→ **What needs to be done**: Please return all lines of the data below containing the string "function".

Material for this task Start Marker

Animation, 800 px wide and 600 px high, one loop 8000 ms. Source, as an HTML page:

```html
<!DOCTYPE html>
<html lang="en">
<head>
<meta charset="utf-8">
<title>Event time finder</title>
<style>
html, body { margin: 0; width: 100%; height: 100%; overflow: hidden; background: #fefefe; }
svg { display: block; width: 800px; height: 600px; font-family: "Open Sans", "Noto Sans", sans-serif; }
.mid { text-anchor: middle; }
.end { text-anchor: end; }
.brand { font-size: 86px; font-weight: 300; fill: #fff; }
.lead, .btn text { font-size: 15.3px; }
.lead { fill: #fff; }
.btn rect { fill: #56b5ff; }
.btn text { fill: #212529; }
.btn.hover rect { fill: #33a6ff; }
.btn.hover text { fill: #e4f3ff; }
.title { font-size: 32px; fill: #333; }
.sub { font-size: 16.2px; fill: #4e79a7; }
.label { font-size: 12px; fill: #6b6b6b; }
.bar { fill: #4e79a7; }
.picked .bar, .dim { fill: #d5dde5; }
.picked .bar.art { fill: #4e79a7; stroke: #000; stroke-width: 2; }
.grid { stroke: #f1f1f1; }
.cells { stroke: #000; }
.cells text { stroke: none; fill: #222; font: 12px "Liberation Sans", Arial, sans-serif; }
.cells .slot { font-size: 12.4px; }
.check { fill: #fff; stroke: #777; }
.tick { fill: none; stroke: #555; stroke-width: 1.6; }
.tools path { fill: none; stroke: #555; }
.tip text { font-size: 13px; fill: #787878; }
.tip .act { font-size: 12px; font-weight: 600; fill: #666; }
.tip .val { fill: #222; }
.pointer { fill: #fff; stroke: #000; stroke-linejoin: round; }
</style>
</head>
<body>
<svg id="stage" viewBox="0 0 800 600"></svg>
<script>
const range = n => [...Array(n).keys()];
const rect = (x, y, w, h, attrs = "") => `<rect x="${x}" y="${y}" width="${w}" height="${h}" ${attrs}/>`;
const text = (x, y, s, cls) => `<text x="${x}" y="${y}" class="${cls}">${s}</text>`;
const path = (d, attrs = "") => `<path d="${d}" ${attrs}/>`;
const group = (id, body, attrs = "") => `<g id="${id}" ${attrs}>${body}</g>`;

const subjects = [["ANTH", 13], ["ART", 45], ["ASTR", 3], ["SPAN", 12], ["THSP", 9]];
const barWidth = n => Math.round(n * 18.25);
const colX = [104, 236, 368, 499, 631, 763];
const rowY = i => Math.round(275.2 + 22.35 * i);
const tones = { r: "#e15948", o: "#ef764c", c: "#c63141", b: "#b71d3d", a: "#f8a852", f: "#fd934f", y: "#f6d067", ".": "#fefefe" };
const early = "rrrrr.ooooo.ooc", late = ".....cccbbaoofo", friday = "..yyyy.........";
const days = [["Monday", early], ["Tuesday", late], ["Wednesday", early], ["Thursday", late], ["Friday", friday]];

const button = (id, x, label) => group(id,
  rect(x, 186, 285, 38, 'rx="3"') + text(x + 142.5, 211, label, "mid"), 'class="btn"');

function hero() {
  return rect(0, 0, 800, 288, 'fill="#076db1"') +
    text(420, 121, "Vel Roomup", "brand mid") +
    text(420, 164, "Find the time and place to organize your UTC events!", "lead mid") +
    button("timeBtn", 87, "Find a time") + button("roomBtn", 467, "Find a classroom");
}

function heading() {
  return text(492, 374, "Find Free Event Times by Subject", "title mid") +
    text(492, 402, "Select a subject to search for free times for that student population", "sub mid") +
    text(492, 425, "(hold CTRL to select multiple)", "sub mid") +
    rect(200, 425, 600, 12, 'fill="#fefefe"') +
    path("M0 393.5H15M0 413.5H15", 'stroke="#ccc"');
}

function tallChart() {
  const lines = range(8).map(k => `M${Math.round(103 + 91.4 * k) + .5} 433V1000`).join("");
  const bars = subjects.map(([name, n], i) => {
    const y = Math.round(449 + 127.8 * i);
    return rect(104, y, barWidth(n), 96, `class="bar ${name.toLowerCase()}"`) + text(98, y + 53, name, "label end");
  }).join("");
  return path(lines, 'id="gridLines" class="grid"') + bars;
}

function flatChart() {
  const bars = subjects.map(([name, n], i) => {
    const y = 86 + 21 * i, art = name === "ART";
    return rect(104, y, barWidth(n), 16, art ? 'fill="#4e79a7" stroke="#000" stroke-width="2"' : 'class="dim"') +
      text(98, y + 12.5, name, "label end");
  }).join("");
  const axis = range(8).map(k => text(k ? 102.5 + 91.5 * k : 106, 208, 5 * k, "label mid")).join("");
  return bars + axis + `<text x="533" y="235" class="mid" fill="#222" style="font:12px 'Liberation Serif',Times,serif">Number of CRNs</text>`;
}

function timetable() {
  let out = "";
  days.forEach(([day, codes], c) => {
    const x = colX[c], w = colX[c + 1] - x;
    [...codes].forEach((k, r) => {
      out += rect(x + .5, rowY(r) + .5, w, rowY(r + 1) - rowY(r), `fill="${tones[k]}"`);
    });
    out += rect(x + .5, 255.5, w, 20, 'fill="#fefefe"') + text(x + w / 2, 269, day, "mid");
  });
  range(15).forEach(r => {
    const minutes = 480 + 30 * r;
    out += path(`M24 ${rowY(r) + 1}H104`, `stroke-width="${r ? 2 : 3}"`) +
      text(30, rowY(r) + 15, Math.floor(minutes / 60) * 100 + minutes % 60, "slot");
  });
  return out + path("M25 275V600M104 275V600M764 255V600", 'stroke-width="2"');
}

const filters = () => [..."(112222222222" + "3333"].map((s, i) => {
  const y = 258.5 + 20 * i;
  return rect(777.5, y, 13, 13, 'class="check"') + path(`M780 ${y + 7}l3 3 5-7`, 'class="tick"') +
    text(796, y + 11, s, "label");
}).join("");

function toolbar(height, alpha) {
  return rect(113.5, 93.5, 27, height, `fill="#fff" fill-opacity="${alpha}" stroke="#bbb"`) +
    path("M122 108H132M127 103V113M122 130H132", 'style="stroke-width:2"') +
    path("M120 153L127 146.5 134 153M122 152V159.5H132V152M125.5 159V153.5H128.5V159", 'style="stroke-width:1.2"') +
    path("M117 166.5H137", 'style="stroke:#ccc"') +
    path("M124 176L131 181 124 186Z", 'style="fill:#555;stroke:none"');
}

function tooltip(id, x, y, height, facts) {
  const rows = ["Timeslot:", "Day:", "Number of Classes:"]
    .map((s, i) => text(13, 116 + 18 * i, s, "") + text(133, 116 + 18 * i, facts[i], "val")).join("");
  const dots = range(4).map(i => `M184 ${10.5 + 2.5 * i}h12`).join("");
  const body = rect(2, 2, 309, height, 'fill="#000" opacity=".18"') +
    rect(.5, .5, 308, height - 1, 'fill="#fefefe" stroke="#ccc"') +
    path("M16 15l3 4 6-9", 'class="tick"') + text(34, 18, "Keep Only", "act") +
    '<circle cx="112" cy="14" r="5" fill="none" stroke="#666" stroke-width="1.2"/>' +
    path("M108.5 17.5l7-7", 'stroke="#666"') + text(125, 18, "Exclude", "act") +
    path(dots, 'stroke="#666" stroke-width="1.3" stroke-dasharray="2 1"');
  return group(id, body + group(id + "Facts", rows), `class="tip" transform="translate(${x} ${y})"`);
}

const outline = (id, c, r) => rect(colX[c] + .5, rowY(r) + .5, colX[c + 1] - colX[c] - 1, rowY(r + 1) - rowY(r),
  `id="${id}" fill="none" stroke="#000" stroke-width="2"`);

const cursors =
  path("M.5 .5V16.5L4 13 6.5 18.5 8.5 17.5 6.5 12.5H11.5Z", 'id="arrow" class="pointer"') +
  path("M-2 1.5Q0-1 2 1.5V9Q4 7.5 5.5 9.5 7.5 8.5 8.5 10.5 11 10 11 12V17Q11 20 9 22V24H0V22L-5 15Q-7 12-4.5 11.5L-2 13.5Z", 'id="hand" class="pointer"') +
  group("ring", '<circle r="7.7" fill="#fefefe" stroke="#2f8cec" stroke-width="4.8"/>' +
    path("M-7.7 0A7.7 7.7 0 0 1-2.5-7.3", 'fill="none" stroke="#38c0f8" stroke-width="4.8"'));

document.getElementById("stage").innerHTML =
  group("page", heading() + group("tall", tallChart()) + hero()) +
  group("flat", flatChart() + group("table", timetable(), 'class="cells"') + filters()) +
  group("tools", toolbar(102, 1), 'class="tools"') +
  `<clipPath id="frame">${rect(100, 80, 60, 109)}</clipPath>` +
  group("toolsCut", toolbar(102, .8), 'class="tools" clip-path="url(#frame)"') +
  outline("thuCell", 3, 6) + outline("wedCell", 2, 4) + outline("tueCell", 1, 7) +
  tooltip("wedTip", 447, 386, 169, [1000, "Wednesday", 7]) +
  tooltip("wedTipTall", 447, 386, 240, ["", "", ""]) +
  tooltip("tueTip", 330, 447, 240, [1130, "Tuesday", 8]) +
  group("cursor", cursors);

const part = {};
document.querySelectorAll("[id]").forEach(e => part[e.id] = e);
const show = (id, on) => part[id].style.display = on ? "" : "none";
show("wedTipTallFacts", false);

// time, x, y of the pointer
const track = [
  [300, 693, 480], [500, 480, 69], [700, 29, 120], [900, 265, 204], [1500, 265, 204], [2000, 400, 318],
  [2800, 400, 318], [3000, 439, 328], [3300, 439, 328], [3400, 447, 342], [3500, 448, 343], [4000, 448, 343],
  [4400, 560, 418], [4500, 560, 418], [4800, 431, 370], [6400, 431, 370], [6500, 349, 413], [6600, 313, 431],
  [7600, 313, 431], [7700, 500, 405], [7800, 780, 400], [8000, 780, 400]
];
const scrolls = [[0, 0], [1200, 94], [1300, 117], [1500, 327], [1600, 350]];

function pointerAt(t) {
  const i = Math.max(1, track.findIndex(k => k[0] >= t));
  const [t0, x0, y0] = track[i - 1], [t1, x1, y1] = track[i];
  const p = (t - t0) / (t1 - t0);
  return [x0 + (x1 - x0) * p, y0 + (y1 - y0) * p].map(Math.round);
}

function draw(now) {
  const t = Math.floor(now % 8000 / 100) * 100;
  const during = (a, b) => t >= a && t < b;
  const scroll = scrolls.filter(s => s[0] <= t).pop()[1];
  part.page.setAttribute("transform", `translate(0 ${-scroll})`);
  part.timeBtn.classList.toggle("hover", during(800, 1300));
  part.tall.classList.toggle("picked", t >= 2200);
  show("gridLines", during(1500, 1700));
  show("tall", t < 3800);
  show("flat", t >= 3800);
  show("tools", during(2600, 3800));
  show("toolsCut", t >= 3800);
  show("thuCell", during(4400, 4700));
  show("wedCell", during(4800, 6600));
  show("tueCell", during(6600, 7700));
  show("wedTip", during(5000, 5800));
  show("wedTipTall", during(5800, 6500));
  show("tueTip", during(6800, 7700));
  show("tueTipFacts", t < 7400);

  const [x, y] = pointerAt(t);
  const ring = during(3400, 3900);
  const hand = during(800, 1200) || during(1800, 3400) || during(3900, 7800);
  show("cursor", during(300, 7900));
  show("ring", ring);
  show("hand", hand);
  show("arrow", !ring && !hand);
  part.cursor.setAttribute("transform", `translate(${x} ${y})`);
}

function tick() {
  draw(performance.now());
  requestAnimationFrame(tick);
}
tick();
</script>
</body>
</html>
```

Material for this task End Marker

→ **Solution to the problem**:
function hero() {
function heading() {
function tallChart() {
function flatChart() {
function timetable() {
function toolbar(height, alpha) {
function tooltip(id, x, y, height, facts) {
function pointerAt(t) {
function draw(now) {
function tick() {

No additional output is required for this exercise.